Baseball Economics and Drive for Innovation
January 20, 2009 2 Comments
Aside: Well hello there, I’m a new writer here at StatSpeak. I’m a Jays fan with an interest in economics, so I started a little blog about it. Now I’m here to do economic style discourse about baseball. In spite of my soon to be completed advanced degree in mathematics I can’t pretend to know nearly as much about stats as my fellows here, so don’t expect much of that in my posts.
So I’ve been a pretty huge baseball nerd for a while now. It got so bad that I avoided taking evening lectures at the risk of missing any games my hometown Blue Jays were playing, and when I did attend I would be refreshing the score pretty often. So when I took Econ 101 I was at the same time following the game, so perhaps it was natural that I got the two pretty mixed up. When my prof would explain a concept I thought of an example of how it applied to the game. Surprisingly this lead to a good mark in the class and here we are.
One of the aspects of the game that has always fascinated me the most is how it was in essence the microcosm of an economy. You have thirty competing companies in the same industry who bid for the top employees and assets, who worry about P.R., and are constantly driving toward creating that monopoly – a dynasty in baseball parlance. Every team wishes for a string of successful years and there seems to be no shortage of strategies toward achieving this.

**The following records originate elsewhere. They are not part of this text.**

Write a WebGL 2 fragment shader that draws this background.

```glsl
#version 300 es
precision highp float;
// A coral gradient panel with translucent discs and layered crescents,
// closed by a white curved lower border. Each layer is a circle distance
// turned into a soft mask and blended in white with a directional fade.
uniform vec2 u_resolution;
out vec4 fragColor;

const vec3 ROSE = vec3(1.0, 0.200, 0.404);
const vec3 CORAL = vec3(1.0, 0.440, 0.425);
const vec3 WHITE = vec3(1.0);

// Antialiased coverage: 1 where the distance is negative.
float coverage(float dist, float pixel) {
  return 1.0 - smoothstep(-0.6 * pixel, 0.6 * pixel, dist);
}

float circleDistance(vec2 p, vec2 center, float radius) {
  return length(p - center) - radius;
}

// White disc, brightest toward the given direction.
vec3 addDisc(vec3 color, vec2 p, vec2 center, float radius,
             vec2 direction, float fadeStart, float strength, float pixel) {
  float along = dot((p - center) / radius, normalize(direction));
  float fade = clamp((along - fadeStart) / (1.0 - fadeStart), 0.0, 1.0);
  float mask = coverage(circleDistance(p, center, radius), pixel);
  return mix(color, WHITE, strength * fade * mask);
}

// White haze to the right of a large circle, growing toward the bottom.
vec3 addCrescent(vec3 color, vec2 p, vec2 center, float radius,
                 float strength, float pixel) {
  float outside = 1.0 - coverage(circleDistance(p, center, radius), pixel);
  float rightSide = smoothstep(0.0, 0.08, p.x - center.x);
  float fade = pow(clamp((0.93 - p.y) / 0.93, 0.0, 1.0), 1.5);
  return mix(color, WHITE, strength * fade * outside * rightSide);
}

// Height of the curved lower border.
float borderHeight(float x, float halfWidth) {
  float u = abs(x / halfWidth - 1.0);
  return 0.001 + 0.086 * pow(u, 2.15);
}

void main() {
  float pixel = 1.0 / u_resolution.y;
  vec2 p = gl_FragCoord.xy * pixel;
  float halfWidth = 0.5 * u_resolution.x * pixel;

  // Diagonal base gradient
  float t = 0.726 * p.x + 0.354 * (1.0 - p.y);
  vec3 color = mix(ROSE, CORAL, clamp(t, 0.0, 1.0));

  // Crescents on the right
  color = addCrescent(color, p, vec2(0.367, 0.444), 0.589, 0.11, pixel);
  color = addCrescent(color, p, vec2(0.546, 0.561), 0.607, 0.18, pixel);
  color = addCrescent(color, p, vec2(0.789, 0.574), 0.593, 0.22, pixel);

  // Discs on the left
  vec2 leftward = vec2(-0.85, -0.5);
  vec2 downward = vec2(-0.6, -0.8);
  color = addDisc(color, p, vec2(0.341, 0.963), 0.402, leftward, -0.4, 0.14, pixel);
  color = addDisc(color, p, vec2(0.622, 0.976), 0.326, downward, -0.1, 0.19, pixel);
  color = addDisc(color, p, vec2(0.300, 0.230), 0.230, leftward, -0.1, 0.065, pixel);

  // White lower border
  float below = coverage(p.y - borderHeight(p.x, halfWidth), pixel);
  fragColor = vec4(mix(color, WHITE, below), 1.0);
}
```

There are the Yankees who hope to buy up free agency and drive the cost of player contracts into the stratosphere (more on this eventually), the Rays who are a recent example of success through strong drafting, and the sabermetrically beloved As whose success rode the back of a better understanding of statistics. A successful team must have a strategy if they hope for continued success, to have a competitive advantage over their opponents. Money is a part of this but teams like the As and the Twins demonstrate that it is not always the most important part.
In economics there exists the idea of Creative Destruction, popularized by Schumpeter who argued that monopolies are created through powerful innovations. Innovations give the creator the ability to grab a significant market share because they simply do it better than their competitors. Look at Google who created a monopoly on Internet search engines by having the cheapest cost per search. But that is only the first part of the idea. The second is that while monopolies are created by innovations, they are also destroyed by superceding innovations which create new monopolies. So monopolies are created and destroyed by innovations, so the ability to create innovations are the greatest competitive advantage there is.
The interesting part of this is that the pace of this cycle of creation and destruction of monopolies is accelerating.
Right, back to baseball. If baseball is a microcosm for an economy then the same principle of creative destruction should apply. I think this is easily demonstrated. The Yankees of the late nineties and early 2000s were undoubtably the creme de la creme of the baseball world and are really what most people think of first when they think of baseball dynasties. They created a monopoly through innovation and their monopoly was destroyed by the superceding innovations of the Red Sox. As a guess, the Yankee dynasty lasted about 5 or 6 years. If we can believe that the Rays are as good as they demonstrated last year (which, as a Jays fan, I sure hope not) they could have superceded the previous Red Sox monopoly.
So if we can create an innovation in baseball as in business we can create a monopoly. The discussion of what constitutes a baseball innovation is more than I’m willing to write right now; first we will have to dissect the successes of the past to have a better appreciation of the innovations needed in the future. The easiest innovation to understand from the sabermetric point of view is, of course, the innovation of the Oakland Athletics, but more on that next time. Unless I start complaining about the idea of a salary cap first.
Until next time,